A special computer program accompanied the AHS, designed for State Handicappers to enter all competition results, assuming the players handicaps would change automatically. Unfortunately, the program did not work as planned, and at the 2006 ACA annual dinner in Adelaide the ACA President Gary Fox admitted that the proposed “Australiawide handicap recording system” had failed, and he suggested that “the states should do their own thing”.
The Queensland System
Following this encouragement from the ACA President ,we adopted the NZ system, with other suggested improvements put forward by the Qld players. Firstly a new more readable card was produced, indicating no loss of points for 4th Division players when they lost a game, and allowed a loss of only half the points for 3rd Division players.
Players were not happy giving two bisques for a single step in a handicap game. To solve the problem, the Sunshine Coast Region abandoned the handicaps and adopted their own “step system”, assuming one bisque per step, while the Gold Coast Region refused to play pennants for nearly two years (2004 to 2005). The solution came with a request from this Region to reinstate the odd number,13, 15, 17, 19, which actually has no effect on the rise and fall of the index.
Queensland Computerised Handicapping
In 2005 a Qld programmer (Mike Finch) wrote a program to automatically change the player’s handicap as the tournament results were fed in for analysis. Although it duplicated the card results, it allowed the H&S to publish a competitors ranking system on the CAQ web site for all players to see. The ranking system was updated quarterly. It was programmed to operate on the ACA or the CAQ card. Although the CAQ card has some additional information, every index number on the ACA card is shown on the CAQ card unaltered.
Abolition of the Qld System

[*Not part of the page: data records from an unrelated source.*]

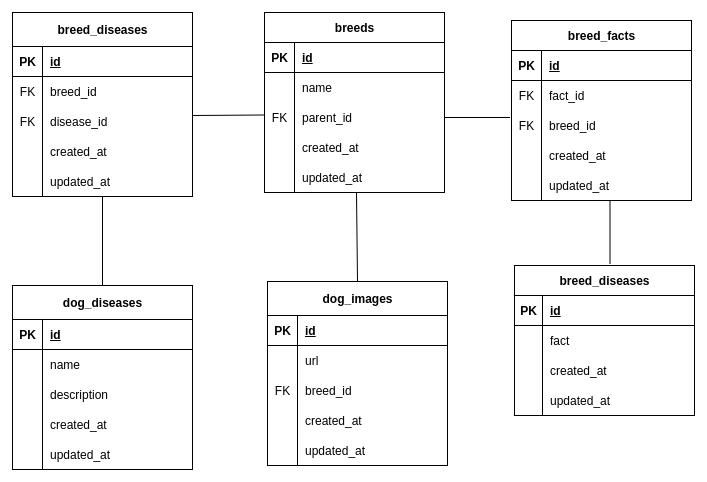
<!DOCTYPE html>
<html lang="en">
<head>
<meta charset="utf-8">
<title>Dog breeds entity diagram</title>
<style>
:root { --ink: #000; --paper: #fff; }
* { box-sizing: border-box; margin: 0; padding: 0; }
html, body { width: 707px; height: 482px; overflow: hidden; background: var(--paper); }
.diagram { position: relative; width: 707px; height: 482px; color: var(--ink); font: 12px/14px "Liberation Sans", Helvetica, Arial, sans-serif; }
.links { position: absolute; left: 0; top: 0; stroke: var(--ink); stroke-width: 1; }
.entity { --head: 34px; --key: 30px; position: absolute; width: 181px; border: 1px solid var(--ink); background: var(--paper); }
.entity h2 { display: flex; align-items: center; justify-content: center; height: var(--head); border-bottom: 1px solid var(--ink); font-size: 12px; font-weight: 700; }
.entity li { display: grid; grid-template-columns: var(--key) 1fr; height: 30px; list-style: none; }
.entity li:last-child { height: 29px; }
.entity span { display: flex; align-items: center; padding-left: 7px; }
.entity .key { justify-content: center; padding: 0; border-right: 1px solid var(--ink); }
.entity .primary { border-bottom: 1px solid var(--ink); font-weight: 700; }
.primary .field { text-decoration: underline; }
.short-head { --head: 30px; }
.breed-diseases { left: 12px; top: 12px; }
.breeds { left: 264px; top: 12px; }
.breed-facts { left: 511px; top: 20px; }
.dog-diseases { left: 12px; top: 285px; }
.dog-images { left: 267px; top: 281px; }
.facts { --key: 28px; left: 514px; top: 265px; }
</style>
</head>
<body>
<main class="diagram">
  <svg class="links" width="707" height="482" viewBox="0 0 707 482" aria-hidden="true">
    <line x1="193" y1="115.5" x2="264" y2="115"/>
    <line x1="445" y1="117.5" x2="510" y2="117.5"/>
    <line x1="102.5" y1="197" x2="102.5" y2="285"/>
    <line x1="356.5" y1="192" x2="357.5" y2="281"/>
    <line x1="610" y1="199" x2="610" y2="264"/>
  </svg>

  <section class="entity breed-diseases">
    <h2>breed_diseases</h2>
    <ul>
      <li class="primary"><span class="key">PK</span><span class="field">id</span></li>
      <li><span class="key">FK</span><span class="field">breed_id</span></li>
      <li><span class="key">FK</span><span class="field">disease_id</span></li>
      <li><span class="key"></span><span class="field">created_at</span></li>
      <li><span class="key"></span><span class="field">updated_at</span></li>
    </ul>
  </section>

  <section class="entity short-head breeds">
    <h2>breeds</h2>
    <ul>
      <li class="primary"><span class="key">PK</span><span class="field">id</span></li>
      <li><span class="key"></span><span class="field">name</span></li>
      <li><span class="key">FK</span><span class="field">parent_id</span></li>
      <li><span class="key"></span><span class="field">created_at</span></li>
      <li><span class="key"></span><span class="field">updated_at</span></li>
    </ul>
  </section>

  <section class="entity short-head breed-facts">
    <h2>breed_facts</h2>
    <ul>
      <li class="primary"><span class="key">PK</span><span class="field">id</span></li>
      <li><span class="key">FK</span><span class="field">fact_id</span></li>
      <li><span class="key">FK</span><span class="field">breed_id</span></li>
      <li><span class="key"></span><span class="field">created_at</span></li>
      <li><span class="key"></span><span class="field">updated_at</span></li>
    </ul>
  </section>

  <section class="entity dog-diseases">
    <h2>dog_diseases</h2>
    <ul>
      <li class="primary"><span class="key">PK</span><span class="field">id</span></li>
      <li><span class="key"></span><span class="field">name</span></li>
      <li><span class="key"></span><span class="field">description</span></li>
      <li><span class="key"></span><span class="field">created_at</span></li>
      <li><span class="key"></span><span class="field">updated_at</span></li>
    </ul>
  </section>

  <section class="entity dog-images">
    <h2>dog_images</h2>
    <ul>
      <li class="primary"><span class="key">PK</span><span class="field">id</span></li>
      <li><span class="key"></span><span class="field">url</span></li>
      <li><span class="key">FK</span><span class="field">breed_id</span></li>
      <li><span class="key"></span><span class="field">created_at</span></li>
      <li><span class="key"></span><span class="field">updated_at</span></li>
    </ul>
  </section>

  <section class="entity short-head facts">
    <h2>breed_diseases</h2>
    <ul>
      <li class="primary"><span class="key">PK</span><span class="field">id</span></li>
      <li><span class="key"></span><span class="field">fact</span></li>
      <li><span class="key"></span><span class="field">created_at</span></li>
      <li><span class="key"></span><span class="field">updated_at</span></li>
    </ul>
  </section>
</main>
</body>
</html>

In early 2008 the CAQ President, without any consultation with the H&S, or the competitive players, and without MC approval, abolished the Qld handicapping system, on the unproven assumption that the 1st and 2nd Division player’s handicaps would be seriously affected. This assumption was later proven to be untrue. The Qld players were not happy with the change.
Comparison of the ACA and the QLD Card
To prove that the changes to the 4th and 3rd Division player’s handicaps did not affect the 2nd and 1st Division handicaps, the same games were analysed over a six month period using the ACA and the Qld system. This analysis, based on real games, proves all of the system claims.
MAY to JULY 2008
(242 match players — 22 tournaments — 1055 games)
ACA CARD QLD CARD
DIV 4 77 67 ACA card did not move any players to Div 3
DIV 3 72 79 Qld card automatically moved 12 players to Div 3
DIV 2 60 63 Qld card caused minimal effect on 2nd and 1st Div
DIV 1 33 33 Div 1 unchanged
TOTAL 242 242
AUGUST to OCTOBER 2008
(270 match players — 27 tournaments — 597 games)
ACA CARD QLD CARD
DIV 4 86 78 ACA card did not move any players to Div 3
DIV 3 79 87 Qld card automatically moved 9 players to 3rd Div
Div 2 68 69 Qld card caused minimal effect on 2nd and 1st Div
DIV 1 37 36 Div 1 had minimal change
TOTAL 270 270
The current Queensland Handicap Card
When new players register with the CAQ they have to be given a handicap and index so that they can be entered into the Qld computerised system. Competitive or match players need a card to record index or handicap changes after each game, however, social or non-competitive players do not need a card, but they are given a starting handicap of 20 – 950. When they enter a competition their handicap becomes 18 -1000, unless the club captain assigns a lower handicap to suit their ability. The current QUEENSLAND HANDICAP CARD, is designed mainly to help and encourage the 3rd and 4th Div players, in handicap and level play tournaments.
Qld State Handicapper Ernie Melville 2016